• **EXERCISE GOAL**:
Copy every line from the records below that carries the word "clock".

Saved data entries
╔══

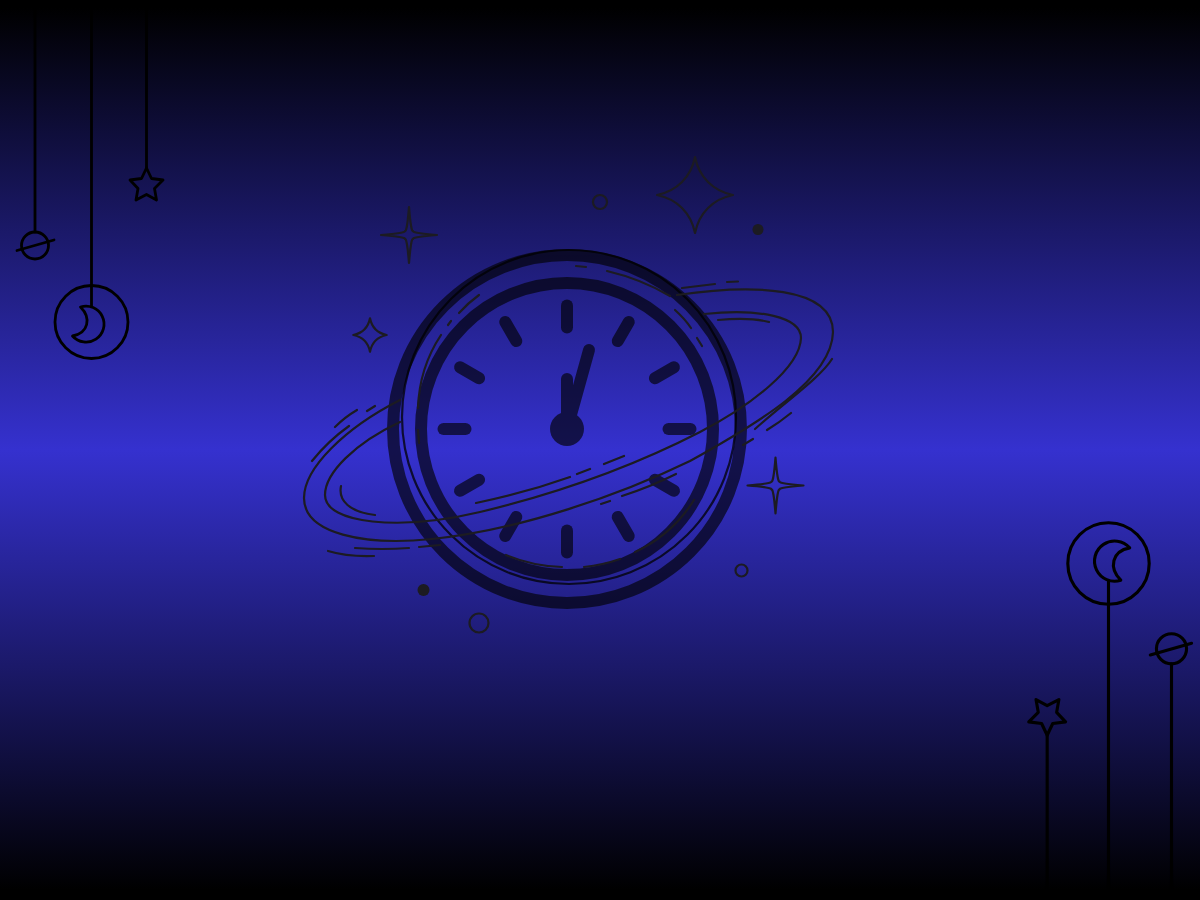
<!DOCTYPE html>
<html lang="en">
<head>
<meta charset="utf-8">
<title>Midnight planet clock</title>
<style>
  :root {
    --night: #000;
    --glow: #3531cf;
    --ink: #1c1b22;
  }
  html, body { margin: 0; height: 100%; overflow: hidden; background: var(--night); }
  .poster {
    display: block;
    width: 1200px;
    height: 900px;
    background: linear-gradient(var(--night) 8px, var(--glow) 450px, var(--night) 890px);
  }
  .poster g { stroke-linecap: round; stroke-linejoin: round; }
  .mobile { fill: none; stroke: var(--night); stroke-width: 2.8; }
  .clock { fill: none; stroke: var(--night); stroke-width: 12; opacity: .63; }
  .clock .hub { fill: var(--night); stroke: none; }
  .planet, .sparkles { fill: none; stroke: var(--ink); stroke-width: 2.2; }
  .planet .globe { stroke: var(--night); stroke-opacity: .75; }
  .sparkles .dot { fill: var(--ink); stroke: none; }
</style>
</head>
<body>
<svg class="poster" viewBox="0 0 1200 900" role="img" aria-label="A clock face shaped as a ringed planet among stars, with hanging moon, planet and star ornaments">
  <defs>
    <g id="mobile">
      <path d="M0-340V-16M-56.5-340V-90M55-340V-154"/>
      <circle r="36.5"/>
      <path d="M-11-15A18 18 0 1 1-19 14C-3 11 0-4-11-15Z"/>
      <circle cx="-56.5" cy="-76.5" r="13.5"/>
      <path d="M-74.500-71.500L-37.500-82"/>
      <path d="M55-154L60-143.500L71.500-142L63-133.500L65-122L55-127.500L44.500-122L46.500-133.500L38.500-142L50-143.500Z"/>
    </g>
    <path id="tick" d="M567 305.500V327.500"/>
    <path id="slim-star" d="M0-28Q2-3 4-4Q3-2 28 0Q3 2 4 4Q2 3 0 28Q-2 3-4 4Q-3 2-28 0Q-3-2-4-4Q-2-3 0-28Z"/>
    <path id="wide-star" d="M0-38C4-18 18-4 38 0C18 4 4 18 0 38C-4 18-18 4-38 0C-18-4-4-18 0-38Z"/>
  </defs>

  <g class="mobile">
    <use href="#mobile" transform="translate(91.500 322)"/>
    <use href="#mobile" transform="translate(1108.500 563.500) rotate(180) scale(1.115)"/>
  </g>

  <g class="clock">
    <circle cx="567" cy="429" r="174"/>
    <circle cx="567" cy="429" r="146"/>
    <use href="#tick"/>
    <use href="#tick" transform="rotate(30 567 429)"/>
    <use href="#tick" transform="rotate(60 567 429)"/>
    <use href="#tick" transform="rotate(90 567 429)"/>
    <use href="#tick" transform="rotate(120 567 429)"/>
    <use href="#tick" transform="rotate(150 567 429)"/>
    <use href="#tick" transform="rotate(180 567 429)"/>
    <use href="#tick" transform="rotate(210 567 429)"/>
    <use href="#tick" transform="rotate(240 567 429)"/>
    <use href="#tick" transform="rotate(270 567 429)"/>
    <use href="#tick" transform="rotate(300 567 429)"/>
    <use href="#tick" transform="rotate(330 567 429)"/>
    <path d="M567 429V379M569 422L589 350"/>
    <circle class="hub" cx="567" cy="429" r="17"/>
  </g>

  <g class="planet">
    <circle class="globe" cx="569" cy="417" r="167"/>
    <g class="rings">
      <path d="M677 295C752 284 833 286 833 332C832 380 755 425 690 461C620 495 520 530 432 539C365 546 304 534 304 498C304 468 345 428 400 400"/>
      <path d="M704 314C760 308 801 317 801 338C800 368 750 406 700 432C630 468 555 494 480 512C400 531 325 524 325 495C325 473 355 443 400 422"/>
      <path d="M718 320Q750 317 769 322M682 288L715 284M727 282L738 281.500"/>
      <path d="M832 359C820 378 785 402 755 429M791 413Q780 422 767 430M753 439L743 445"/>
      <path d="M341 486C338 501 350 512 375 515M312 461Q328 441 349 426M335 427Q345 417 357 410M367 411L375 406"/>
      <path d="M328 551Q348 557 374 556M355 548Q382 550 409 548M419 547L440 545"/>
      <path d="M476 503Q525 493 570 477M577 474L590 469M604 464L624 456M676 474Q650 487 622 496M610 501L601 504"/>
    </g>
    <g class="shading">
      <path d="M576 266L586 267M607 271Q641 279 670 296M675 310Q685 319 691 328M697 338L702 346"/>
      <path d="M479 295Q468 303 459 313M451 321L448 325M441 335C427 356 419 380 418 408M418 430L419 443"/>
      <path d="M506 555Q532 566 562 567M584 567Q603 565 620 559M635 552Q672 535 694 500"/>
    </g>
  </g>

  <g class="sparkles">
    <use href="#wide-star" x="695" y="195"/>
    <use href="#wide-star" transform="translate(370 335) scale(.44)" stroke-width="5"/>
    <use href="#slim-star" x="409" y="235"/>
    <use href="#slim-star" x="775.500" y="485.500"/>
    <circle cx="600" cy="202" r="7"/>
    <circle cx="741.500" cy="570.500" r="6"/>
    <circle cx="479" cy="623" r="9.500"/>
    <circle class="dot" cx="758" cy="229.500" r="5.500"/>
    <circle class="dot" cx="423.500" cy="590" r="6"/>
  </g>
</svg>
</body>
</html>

╚══
╔══

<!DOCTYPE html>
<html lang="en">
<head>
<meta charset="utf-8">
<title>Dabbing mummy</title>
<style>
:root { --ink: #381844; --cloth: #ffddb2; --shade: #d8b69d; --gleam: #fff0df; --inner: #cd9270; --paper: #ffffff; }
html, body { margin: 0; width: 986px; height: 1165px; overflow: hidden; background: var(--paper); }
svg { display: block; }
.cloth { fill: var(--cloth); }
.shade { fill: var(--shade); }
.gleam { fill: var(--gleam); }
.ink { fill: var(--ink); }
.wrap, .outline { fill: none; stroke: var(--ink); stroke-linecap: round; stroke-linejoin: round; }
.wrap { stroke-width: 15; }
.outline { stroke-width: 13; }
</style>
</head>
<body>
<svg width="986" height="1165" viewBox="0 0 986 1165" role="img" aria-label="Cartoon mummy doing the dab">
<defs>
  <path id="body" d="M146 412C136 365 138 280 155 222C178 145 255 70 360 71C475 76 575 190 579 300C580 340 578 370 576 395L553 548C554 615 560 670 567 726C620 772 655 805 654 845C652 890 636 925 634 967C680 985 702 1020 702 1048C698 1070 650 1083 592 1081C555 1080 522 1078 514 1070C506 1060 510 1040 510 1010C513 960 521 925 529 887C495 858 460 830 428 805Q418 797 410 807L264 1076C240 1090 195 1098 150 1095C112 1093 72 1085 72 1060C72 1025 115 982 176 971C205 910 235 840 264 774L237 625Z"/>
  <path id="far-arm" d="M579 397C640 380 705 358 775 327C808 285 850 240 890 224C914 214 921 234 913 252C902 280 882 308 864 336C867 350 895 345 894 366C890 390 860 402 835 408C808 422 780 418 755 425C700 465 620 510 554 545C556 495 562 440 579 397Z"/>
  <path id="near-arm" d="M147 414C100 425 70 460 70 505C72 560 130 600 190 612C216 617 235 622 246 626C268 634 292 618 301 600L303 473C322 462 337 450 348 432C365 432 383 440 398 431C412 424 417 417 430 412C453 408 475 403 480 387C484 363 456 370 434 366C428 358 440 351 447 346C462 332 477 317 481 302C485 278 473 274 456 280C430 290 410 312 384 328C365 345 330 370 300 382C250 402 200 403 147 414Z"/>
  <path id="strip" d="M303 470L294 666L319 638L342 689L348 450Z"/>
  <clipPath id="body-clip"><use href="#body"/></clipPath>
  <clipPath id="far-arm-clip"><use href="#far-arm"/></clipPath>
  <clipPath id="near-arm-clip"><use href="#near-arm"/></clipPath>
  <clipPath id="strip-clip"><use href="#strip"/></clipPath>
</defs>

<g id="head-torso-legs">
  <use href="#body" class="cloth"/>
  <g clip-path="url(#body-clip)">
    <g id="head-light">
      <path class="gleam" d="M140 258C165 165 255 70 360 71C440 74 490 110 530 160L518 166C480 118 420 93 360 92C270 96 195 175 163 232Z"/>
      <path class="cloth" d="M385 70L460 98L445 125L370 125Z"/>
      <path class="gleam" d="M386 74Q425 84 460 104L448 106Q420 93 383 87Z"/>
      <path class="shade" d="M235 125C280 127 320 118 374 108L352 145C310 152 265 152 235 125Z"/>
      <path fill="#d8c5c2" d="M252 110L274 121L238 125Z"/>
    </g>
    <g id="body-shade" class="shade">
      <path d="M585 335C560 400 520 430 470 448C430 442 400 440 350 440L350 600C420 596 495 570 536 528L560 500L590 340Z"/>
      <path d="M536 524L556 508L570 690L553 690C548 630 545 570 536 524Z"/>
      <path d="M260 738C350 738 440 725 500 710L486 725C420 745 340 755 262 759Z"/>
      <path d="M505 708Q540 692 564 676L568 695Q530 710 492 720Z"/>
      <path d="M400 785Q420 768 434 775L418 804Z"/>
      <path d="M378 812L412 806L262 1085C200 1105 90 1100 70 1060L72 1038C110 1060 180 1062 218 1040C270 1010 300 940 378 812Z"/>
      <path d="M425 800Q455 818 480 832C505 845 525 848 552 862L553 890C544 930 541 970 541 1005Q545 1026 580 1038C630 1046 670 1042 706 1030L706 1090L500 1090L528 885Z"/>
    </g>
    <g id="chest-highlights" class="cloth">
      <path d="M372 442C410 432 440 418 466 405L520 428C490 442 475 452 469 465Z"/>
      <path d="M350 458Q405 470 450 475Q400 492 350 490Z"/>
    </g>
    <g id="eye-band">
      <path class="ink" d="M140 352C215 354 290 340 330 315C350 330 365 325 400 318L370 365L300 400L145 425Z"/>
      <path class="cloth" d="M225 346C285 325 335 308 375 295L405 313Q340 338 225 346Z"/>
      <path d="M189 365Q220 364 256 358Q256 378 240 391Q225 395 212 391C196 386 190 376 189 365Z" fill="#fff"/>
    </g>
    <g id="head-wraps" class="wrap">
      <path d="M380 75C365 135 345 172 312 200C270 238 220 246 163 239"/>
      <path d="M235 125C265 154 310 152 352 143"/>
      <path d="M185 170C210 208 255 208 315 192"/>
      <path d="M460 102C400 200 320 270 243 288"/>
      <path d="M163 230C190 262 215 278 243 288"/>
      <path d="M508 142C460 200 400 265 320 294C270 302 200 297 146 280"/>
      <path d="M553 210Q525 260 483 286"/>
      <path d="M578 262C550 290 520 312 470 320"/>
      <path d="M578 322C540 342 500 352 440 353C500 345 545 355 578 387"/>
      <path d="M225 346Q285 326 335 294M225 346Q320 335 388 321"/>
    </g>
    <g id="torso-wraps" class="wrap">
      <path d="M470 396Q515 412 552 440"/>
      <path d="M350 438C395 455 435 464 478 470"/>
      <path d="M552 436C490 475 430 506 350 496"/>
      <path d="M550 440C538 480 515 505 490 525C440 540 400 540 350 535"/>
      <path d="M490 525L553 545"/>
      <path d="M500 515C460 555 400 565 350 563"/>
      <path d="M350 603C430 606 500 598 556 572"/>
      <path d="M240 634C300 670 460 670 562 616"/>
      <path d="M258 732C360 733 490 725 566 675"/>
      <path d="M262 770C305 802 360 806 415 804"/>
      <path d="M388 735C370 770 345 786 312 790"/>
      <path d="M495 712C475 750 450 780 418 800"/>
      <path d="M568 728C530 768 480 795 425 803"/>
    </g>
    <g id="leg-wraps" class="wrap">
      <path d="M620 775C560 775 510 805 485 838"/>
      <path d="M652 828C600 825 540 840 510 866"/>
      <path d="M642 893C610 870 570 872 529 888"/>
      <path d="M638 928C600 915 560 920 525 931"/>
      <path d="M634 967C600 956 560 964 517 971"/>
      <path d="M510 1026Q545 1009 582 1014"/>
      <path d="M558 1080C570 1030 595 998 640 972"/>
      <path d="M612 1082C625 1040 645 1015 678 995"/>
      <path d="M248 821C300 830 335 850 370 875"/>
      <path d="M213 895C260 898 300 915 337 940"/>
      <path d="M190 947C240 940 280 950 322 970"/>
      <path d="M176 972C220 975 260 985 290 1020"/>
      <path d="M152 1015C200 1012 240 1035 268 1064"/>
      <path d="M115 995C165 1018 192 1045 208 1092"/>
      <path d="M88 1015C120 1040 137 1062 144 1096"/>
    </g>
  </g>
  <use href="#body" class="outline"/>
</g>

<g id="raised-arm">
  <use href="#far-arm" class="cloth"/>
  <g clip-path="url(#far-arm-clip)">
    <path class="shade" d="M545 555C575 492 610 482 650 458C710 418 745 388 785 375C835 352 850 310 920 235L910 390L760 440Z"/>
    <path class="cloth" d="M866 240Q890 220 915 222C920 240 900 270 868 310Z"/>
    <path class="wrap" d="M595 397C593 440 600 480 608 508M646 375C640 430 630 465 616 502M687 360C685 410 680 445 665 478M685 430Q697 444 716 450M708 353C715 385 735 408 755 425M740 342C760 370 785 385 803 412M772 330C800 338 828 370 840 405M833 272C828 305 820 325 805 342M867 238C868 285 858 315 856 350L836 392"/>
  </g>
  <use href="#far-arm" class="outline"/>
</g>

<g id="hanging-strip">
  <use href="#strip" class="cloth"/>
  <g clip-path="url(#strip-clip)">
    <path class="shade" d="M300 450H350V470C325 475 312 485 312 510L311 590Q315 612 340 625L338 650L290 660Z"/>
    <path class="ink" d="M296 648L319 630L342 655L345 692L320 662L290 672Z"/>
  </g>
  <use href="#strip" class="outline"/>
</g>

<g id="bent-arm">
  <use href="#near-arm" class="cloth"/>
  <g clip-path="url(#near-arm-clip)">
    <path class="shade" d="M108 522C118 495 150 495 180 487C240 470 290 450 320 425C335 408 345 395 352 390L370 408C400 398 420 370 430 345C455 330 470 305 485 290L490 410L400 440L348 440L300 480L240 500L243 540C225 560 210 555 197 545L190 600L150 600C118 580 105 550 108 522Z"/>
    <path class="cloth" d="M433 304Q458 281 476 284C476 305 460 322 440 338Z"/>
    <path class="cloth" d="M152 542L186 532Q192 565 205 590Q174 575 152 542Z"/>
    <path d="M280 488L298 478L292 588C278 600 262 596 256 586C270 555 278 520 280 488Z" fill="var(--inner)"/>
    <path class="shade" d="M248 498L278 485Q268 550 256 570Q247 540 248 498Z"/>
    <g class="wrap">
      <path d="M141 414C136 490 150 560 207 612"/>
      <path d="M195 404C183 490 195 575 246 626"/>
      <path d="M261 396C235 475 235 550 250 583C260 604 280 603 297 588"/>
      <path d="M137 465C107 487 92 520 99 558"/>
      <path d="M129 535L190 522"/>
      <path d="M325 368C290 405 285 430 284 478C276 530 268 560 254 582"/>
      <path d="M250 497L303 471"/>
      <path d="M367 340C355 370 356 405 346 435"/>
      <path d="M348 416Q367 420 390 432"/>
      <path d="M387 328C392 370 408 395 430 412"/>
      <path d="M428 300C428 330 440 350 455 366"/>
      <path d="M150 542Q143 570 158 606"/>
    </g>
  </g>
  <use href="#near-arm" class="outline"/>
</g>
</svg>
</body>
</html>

╚══

• **FINAL ANSWER**:
<title>Midnight planet clock</title>
  .clock { fill: none; stroke: var(--night); stroke-width: 12; opacity: .63; }
  .clock .hub { fill: var(--night); stroke: none; }
<svg class="poster" viewBox="0 0 1200 900" role="img" aria-label="A clock face shaped as a ringed planet among stars, with hanging moon, planet and star ornaments">
  <g class="clock">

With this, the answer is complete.